BEGIN Given records

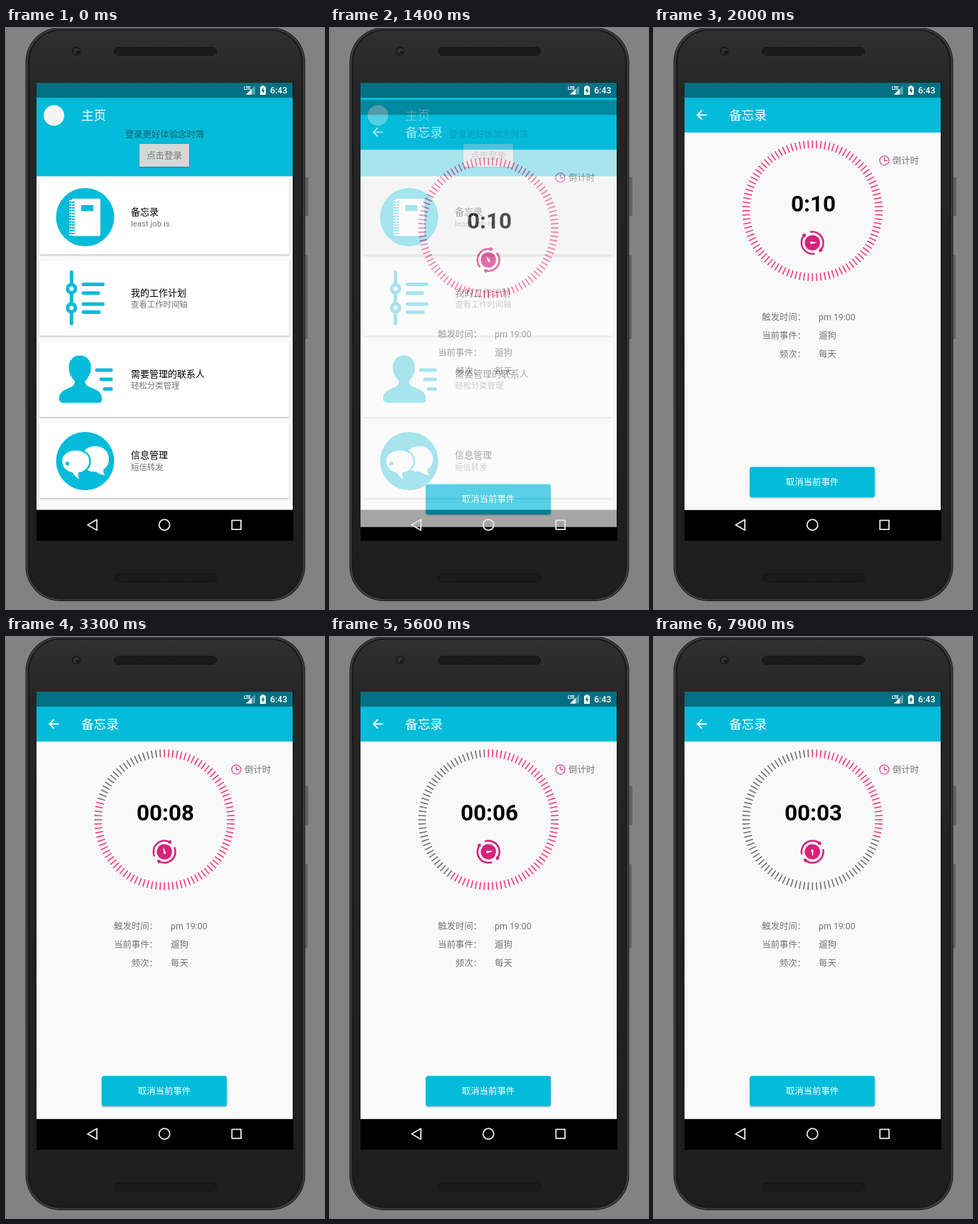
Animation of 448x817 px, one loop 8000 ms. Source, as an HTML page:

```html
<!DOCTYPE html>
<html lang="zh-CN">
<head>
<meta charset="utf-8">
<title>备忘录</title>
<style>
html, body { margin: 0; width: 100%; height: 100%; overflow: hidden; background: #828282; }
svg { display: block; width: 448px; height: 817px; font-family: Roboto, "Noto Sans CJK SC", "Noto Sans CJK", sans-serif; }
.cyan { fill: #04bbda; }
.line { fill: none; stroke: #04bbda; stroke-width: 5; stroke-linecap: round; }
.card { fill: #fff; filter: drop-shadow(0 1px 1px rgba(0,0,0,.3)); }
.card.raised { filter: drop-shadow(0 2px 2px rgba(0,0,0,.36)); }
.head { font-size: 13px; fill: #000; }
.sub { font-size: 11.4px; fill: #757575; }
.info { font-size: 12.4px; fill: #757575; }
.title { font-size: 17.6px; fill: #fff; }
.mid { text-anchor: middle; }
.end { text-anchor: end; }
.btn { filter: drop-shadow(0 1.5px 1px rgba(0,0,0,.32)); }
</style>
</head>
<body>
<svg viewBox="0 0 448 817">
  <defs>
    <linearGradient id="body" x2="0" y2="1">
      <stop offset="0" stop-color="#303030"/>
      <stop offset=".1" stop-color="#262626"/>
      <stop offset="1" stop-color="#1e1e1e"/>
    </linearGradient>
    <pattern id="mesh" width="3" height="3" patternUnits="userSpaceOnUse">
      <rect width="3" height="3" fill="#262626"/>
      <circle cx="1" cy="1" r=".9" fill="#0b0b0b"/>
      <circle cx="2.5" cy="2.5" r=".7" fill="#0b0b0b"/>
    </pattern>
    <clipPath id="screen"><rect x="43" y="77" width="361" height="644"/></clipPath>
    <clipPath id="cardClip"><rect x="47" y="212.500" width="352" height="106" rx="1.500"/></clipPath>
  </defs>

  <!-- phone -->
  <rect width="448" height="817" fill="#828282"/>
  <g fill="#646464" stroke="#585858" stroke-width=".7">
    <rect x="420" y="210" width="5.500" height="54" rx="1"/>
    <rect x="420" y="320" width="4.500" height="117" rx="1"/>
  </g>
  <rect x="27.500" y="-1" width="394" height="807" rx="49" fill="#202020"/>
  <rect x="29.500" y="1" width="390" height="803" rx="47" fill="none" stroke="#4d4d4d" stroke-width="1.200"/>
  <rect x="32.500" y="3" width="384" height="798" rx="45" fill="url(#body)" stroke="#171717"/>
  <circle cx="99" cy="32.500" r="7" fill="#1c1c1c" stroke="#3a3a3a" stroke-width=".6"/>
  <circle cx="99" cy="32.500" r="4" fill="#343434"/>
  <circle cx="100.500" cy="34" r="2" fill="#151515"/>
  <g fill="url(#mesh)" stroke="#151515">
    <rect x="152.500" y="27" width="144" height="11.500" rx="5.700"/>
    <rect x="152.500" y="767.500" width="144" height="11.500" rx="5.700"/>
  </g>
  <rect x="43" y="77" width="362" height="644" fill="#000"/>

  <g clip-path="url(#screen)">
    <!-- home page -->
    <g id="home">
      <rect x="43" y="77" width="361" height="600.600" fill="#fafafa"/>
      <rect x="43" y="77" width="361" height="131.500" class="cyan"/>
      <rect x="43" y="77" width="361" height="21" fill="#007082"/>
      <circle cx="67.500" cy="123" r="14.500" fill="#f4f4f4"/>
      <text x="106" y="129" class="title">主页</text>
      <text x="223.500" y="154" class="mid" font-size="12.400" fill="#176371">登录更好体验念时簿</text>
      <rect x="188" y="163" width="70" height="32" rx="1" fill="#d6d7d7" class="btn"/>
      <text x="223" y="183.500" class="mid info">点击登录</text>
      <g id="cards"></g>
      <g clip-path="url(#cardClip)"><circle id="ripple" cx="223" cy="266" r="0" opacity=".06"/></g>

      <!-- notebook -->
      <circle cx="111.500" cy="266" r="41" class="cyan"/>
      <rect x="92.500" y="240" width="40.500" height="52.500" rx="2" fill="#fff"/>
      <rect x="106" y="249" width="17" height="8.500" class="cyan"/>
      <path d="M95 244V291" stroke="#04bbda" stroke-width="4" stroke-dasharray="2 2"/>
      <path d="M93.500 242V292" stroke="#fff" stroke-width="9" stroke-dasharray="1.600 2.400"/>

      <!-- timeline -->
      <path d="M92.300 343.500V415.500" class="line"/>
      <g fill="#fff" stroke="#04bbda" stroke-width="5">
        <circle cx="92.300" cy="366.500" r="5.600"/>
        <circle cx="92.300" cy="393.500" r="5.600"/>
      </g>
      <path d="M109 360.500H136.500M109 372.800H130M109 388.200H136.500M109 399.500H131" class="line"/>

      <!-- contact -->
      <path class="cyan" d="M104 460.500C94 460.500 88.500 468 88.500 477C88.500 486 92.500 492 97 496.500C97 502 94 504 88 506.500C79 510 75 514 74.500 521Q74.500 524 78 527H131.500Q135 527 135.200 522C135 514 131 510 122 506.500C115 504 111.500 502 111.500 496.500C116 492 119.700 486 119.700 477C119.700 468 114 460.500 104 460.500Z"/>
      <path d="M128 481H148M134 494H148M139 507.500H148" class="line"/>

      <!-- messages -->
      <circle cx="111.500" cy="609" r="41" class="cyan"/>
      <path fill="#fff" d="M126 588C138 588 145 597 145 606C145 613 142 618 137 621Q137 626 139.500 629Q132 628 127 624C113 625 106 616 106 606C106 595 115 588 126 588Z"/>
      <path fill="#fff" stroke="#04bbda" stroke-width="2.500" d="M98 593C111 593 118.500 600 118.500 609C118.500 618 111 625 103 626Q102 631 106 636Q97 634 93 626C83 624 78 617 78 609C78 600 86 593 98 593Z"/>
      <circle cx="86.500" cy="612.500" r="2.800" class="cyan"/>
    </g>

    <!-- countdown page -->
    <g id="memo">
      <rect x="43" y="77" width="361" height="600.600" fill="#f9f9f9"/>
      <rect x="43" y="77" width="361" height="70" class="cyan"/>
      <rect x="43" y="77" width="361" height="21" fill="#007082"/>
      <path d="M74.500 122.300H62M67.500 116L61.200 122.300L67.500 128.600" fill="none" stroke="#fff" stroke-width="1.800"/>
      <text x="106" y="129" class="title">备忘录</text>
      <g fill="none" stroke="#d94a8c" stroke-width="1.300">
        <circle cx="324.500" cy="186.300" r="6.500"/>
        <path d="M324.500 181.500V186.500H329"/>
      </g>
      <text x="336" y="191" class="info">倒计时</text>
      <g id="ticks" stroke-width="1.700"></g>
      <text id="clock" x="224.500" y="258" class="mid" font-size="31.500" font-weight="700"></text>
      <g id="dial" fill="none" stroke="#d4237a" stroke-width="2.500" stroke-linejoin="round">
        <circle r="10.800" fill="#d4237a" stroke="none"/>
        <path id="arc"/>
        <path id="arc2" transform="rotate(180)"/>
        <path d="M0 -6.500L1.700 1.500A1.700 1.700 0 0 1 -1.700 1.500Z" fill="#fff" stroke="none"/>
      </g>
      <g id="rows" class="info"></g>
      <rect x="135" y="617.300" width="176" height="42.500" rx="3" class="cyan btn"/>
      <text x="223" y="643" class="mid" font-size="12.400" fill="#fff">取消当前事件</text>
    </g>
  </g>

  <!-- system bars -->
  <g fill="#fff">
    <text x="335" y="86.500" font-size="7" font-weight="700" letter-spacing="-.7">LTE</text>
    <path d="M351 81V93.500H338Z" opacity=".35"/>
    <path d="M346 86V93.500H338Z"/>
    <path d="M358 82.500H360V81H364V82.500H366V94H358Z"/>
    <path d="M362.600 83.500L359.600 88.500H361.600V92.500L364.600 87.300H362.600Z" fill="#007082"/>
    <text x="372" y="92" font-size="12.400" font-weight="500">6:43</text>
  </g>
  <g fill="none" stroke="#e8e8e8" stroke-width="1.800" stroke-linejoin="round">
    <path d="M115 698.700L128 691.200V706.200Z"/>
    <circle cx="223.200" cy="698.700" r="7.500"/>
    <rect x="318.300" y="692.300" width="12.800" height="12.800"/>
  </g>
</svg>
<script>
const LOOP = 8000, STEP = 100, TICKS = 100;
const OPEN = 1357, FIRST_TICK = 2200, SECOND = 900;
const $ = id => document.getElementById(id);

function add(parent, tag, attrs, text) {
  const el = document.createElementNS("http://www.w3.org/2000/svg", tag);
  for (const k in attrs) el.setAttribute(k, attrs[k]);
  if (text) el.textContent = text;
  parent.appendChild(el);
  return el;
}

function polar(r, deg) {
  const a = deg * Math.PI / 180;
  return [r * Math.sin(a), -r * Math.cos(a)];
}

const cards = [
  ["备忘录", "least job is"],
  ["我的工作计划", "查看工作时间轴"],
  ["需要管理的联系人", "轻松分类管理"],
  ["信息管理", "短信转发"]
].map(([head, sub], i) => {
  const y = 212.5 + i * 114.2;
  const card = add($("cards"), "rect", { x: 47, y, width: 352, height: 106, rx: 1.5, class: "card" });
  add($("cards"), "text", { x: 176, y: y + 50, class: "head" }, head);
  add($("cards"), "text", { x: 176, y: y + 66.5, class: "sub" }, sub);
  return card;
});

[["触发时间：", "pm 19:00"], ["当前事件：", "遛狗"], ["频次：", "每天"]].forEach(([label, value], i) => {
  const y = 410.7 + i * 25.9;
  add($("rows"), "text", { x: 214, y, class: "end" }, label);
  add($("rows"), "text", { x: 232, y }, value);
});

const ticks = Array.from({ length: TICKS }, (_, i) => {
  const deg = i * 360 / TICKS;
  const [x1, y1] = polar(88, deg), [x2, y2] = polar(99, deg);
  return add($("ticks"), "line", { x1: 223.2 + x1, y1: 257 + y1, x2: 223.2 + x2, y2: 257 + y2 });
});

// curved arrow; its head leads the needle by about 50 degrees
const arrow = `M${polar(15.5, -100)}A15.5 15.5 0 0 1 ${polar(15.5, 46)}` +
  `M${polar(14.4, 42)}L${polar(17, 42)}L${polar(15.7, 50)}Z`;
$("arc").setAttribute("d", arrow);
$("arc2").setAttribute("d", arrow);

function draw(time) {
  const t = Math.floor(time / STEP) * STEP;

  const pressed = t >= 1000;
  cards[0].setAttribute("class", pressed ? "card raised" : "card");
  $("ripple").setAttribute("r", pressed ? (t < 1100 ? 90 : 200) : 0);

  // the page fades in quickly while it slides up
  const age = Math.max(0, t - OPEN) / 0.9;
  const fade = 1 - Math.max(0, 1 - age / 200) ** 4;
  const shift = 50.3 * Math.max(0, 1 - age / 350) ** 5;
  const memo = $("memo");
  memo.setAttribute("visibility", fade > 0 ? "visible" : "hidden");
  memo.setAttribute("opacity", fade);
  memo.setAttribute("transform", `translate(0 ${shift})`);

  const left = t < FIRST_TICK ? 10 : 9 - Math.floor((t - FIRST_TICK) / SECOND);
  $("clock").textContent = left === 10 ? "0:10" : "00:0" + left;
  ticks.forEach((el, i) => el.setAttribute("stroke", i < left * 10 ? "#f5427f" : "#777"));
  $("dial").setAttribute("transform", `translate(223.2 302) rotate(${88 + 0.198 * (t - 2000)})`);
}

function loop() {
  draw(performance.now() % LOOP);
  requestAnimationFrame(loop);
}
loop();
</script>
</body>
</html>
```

END Given records

Action item> Filter the listing down to the lines holding the word "shift", and return those.

Exercise result>
  const shift = 50.3 * Math.max(0, 1 - age / 350) ** 5;
  memo.setAttribute("transform", `translate(0 ${shift})`);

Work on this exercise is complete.